Content explores social and environmental dimensions of market investments.
ANN ARBOR, Mich. — Sustainable finance used to be the exclusive domain of activist investors. But the practice is becoming increasingly common among mainstream global players. More investors today are seeking ways to deliver market rate returns and generate positive social and environmental impacts.
Five of those players are Ross alumni who have returned to campus to facilitate a new course offered by the Erb Institute for Global Sustainable Enterprise.

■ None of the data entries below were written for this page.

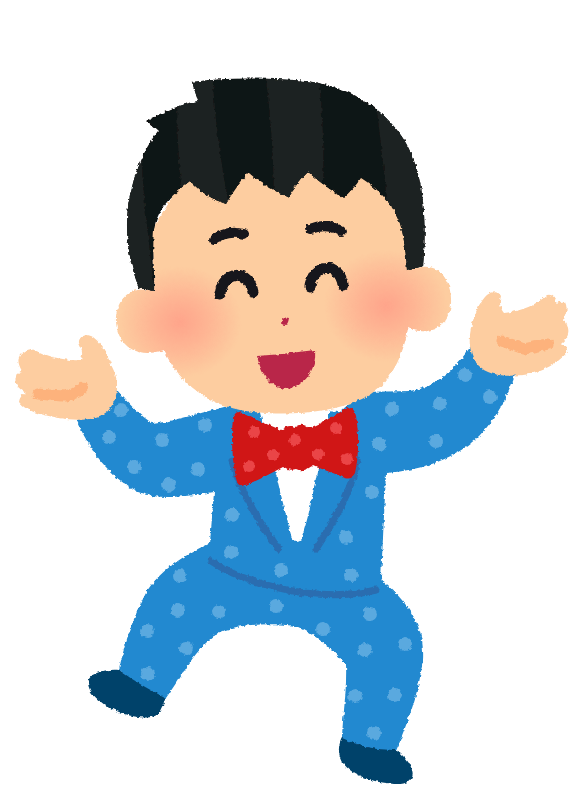
<!DOCTYPE html>
<html lang="en">
<head>
<meta charset="utf-8">
<title>Cheerful entertainer</title>
<style>
:root {
  --paper: #ffffff;
  --skin: #fdcda0;
  --skin-line: #fdb27c;
  --blush: #ff9d87;
  --hair: #111212;
  --hair-stripe: #1e2322;
  --ink: #15131a;
  --suit: #2189d0;
  --suit-dot: #5aa9df;
  --suit-line: #2a6db0;
  --tie: #d01217;
  --tie-dot: #ea4546;
  --mouth: #b9264a;
  --shoe: #04426a;
}
html, body { margin: 0; background: var(--paper); overflow: hidden; }
svg { display: block; width: 582px; height: 800px; }
.skin { fill: var(--skin); }
.suit { fill: var(--suit); }
.shoe { fill: var(--shoe); }
.suit-dots { fill: var(--suit-dot); }
.tie-dots { fill: var(--tie-dot); }
.seam { fill: none; stroke: var(--suit-line); stroke-width: 7; stroke-linecap: round; }
.crease { fill: none; stroke: var(--skin-line); stroke-width: 11; stroke-linecap: round; stroke-linejoin: round; }
.brow, .eye { fill: none; stroke: var(--ink); stroke-width: 10; stroke-linecap: round; }
.eye { stroke-width: 11; }
</style>
</head>
<body>
<svg viewBox="0 0 582 800" role="img" aria-label="Smiling man in a blue polka-dot suit and red bow tie, dancing with open arms">
  <defs>
    <radialGradient id="blush">
      <stop offset="0" stop-color="var(--blush)" stop-opacity=".85"/>
      <stop offset=".45" stop-color="var(--blush)" stop-opacity=".5"/>
      <stop offset="1" stop-color="var(--blush)" stop-opacity="0"/>
    </radialGradient>
    <filter id="rough-edge" x="-5%" y="-5%" width="110%" height="110%">
      <feTurbulence type="fractalNoise" baseFrequency=".25" numOctaves="2" seed="4" result="grain"/>
      <feDisplacementMap in="SourceGraphic" in2="grain" scale="4" xChannelSelector="R" yChannelSelector="G"/>
    </filter>
    <path id="head-shape" d="M153 228C152 250 155 272 154 291C128 284 115 302 116 322C118 347 138 359 164 350C176 378 202 402 240 410C278 417 330 414 362 399C386 388 402 363 408 328C431 338 450 324 451 303C452 281 440 264 421 267L407 271L404 190L340 150H200Z"/>
    <path id="hair-shape" d="M192 82C228 77 268 78 306 81C348 86 380 106 400 134C422 164 428 212 423 266L407 271C406 250 403 228 397 216C388 198 374 186 361 178Q353 190 343 198Q324 186 308 172Q296 184 288 197Q266 188 249 173Q236 186 226 204Q206 198 190 181C170 196 157 210 154 230C152 252 155 272 154 291L139 288C125 253 124 214 132 187C137 166 146 146 158 131L147 121Q172 106 198 101Z"/>
    <clipPath id="head-clip"><use href="#head-shape"/></clipPath>
    <clipPath id="hair-clip"><use href="#hair-shape"/></clipPath>
    <circle id="dot" r="7"/>
  </defs>

  <g id="figure" filter="url(#rough-edge)">
    <g id="shoes" class="shoe">
      <path d="M119 670C104 669 91 673 88 681C87 694 104 707 124 714C140 719 155 719 160 712Q164 705 166 696Z"/>
      <path d="M343 736C338 744 337 754 343 763C352 776 374 782 394 784C408 785 415 779 412 770C409 760 402 755 396 750Z"/>
    </g>

    <g id="suit">
      <path class="suit" d="M232 405C206 411 181 420 153 424Q134 411 117 390L77 421C89 449 109 477 138 492C160 501 187 496 214 492L210 543C184 555 158 572 146 593C132 619 124 646 119 670Q141 686 166 698C183 674 196 648 217 634C236 623 272 623 296 626C314 634 333 649 346 664C347 690 343 714 342 738Q369 751 396 750C408 722 419 693 423 659C425 625 407 601 381 580L386 473C424 470 457 458 480 435C496 418 508 397 515 375L471 346C456 368 436 387 411 391L362 392L340 412Z"/>
      <path id="shirt" fill="var(--paper)" d="M258 405H331L318 468C313 492 309 518 301 539Q297 543 292 539C287 519 281 496 276 474Z"/>
      <g class="seam">
        <path d="M232 461C242 496 260 524 279 549"/>
        <path d="M357 461C350 496 333 522 316 549"/>
        <path d="M211 561C235 578 268 587 304 593C332 596 356 595 376 590"/>
      </g>
      <g class="suit-dots">
        <use href="#dot" x="121" y="410"/><use href="#dot" x="109" y="437"/>
        <use href="#dot" x="162" y="440"/><use href="#dot" x="205" y="425"/>
        <use href="#dot" x="134" y="467"/><use href="#dot" x="169" y="485"/>
        <use href="#dot" x="198" y="469"/><use href="#dot" x="232" y="515"/>
        <use href="#dot" x="231" y="552"/><use href="#dot" x="281" y="570"/>
        <use href="#dot" x="346" y="537"/><use href="#dot" x="372" y="492"/>
        <use href="#dot" x="351" y="575"/><use href="#dot" x="379" y="444"/>
        <use href="#dot" x="392" y="409"/><use href="#dot" x="440" y="404"/>
        <use href="#dot" x="436" y="441"/><use href="#dot" x="465" y="375"/>
        <use href="#dot" x="490" y="397"/><use href="#dot" x="180" y="576"/>
        <use href="#dot" x="178" y="610"/><use href="#dot" x="147" y="631"/>
        <use href="#dot" x="186" y="648"/><use href="#dot" x="148" y="674"/>
        <use href="#dot" x="219" y="612"/><use href="#dot" x="276" y="606"/>
        <use href="#dot" x="323" y="629"/><use href="#dot" x="370" y="614"/>
        <use href="#dot" x="365" y="650"/><use href="#dot" x="405" y="644"/>
        <use href="#dot" x="355" y="696"/><use href="#dot" x="395" y="695"/>
        <use href="#dot" x="374" y="733"/>
      </g>
    </g>

    <g id="hands">
      <path class="skin" d="M79 343C78 336 87 333 93 337C104 345 108 358 114 371C120 386 117 400 108 411C96 421 78 421 59 418C40 415 24 410 19 402Q20 395 26 393Q13 386 16 377Q17 372 22 371Q16 361 20 355Q26 349 32 349C46 356 63 361 81 360Q84 352 79 343Z"/>
      <path class="crease" d="M38 394C48 395 57 396 66 396Q76 394 83 387"/>
      <path class="skin" d="M501 296C498 290 489 292 485 297C477 306 474 317 471 328C468 343 470 356 478 365C488 376 506 377 523 375C542 373 561 361 567 352Q568 346 561 344Q570 337 568 328Q567 321 563 320Q569 310 565 302Q559 301 557 304Q554 293 547 295C536 305 522 311 504 313Q498 306 501 296Z"/>
      <path class="crease" d="M502 341L524 349L548 344"/>
    </g>

    <g id="head">
      <use href="#head-shape" class="skin"/>
      <g clip-path="url(#head-clip)" fill="url(#blush)">
        <ellipse cx="180" cy="322" rx="62" ry="56"/>
        <ellipse cx="386" cy="306" rx="62" ry="56"/>
      </g>
      <use href="#hair-shape" fill="var(--hair)"/>
      <g id="hair-stripes" clip-path="url(#hair-clip)" fill="var(--hair-stripe)">
        <path d="M178 70H212Q216 145 230 210H184Q175 145 178 70Z"/>
        <path d="M265 70H318Q326 140 322 205H274Q274 140 265 70Z"/>
        <path d="M372 70H440V280H395Q386 180 372 70Z"/>
        <path d="M120 150L141 155Q145 220 156 300H120Z"/>
      </g>
      <g id="face">
        <path class="brow" d="M214 240C222 233 232 231 244 234"/>
        <path class="brow" d="M310 229C320 225 331 225 341 231"/>
        <path class="eye" d="M220 294C223 270 249 269 253 292"/>
        <path class="eye" d="M310 287C312 263 340 262 343 285"/>
        <path id="nose" fill="var(--mouth)" d="M281 321Q284 316 289 318Q288 325 285 325Q281 325 281 321Z"/>
        <path id="mouth" fill="var(--mouth)" d="M257 356Q286 354 315 350C317 370 304 387 287 389C271 389 261 374 257 356Z"/>
      </g>
    </g>

    <g id="bow-tie">
      <path fill="var(--tie)" d="M238 411C251 418 267 424 281 430Q288 424 295 427Q302 422 309 428C324 422 338 414 348 407Q354 407 356 416C359 435 359 455 355 473Q351 480 345 478C334 473 323 470 313 465Q304 473 296 469Q288 471 283 467C270 474 257 481 243 486Q237 486 236 478C232 458 231 438 233 418Q234 412 238 411Z"/>
      <g class="tie-dots">
        <circle cx="254" cy="432" r="6"/><circle cx="249" cy="466" r="6"/>
        <circle cx="273" cy="455" r="6"/><circle cx="295" cy="440" r="6"/>
        <circle cx="318" cy="454" r="6"/><circle cx="336" cy="428" r="6"/>
        <circle cx="347" cy="459" r="6"/>
      </g>
    </g>
  </g>
</svg>
</body>
</html>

"Sustainable Finance: Impact Investing" debuted this spring in response to student demand. Enrollees span a spectrum of U-M schools including Ross, the College of Engineering, the Ford School of Public Policy, and the School of Natural Resources and Environment. With each session, students engage with Ross alumni experts in the areas of carbon markets, energy efficiency, microfinance, renewable energy, and clean tech.
"I have seen firsthand how sustainability-related investment opportunities have grown significantly over the last several years," says Mike Hokenson, MBA/MS '05, managing director of Minlam Asset Management LLC. He brings expertise in commercial microfinance investing to the course. "It is an honor to be a member of the professional team helping Michigan students gain insights into this dynamic market."
Other alumni facilitators include Gabriel Thoumi, MBA/MS '08, project developer, Forest Carbon Offsets LLC; Kipp Baratoff, MBA/MS '07, principal and co-founder, Equilibrium Capital Group LLC; Jon Koch, MBA/MS '96, managing director, US Renewables Group; and Ryan Waddington, MBA/MS '99, director, ZBI Ventures.
During the seven-week class, students and alumni are exploring the social and environmental dimensions of market rate investing. "The class provides a foundational fluency for students to better operate in the new green economy," says Thoumi.
For example: Can an investment strategy focused on generating superior financial return also create positive change in the environment and society? How do investors evaluate, value, and structure deals for renewable energy projects, clean tech venture capital, energy efficiency projects, etc.? What additional development needs to take place for sustainable finance instruments to be adopted more widely?
Students are collaborating on group projects to create a financial vehicle (such as a private equity fund, a debt instrument, etc.) that could fit within institutional investors' portfolios while delivering social/environmental impact.
"We often think of finance and sustainability as living in two separate worlds, but as this course demonstrates, there is increasing momentum behind innovative financial approaches that incorporate socially or environmentally sustainable elements," says Rick Bunch, managing director of the Erb Institute. "We're excited to add this course to our curriculum and to raise the awareness of sustainably-minded businesspeople and future business leaders about the importance of sustainable finance."
About the Frederick A. and Barbara M. Erb Institute for Global Sustainable Enterprise
Created in 1996, the Erb Institute for Global Sustainable Enterprise is a 50-50 partnership between Ross and the School of Natural Resources and Environment. The institute fosters professional education, public outreach, and scientific scholarship supportive of the transition to sustainability — that is, meeting the fundamental needs of a growing human population in an equitable manner within the means of nature. Utilizing a collaborative approach, the institute helps business, government, and civil society organizations to achieve meaningful progress toward sustainability. Its mission is to be a premier source of knowledge and leadership for the achievement of environmentally, economically, and socially sustainable development and enterprise.
For more information, contact:
Bernie DeGroat, (734) 936-1015 or 647-1847, firstname.lastname@example.org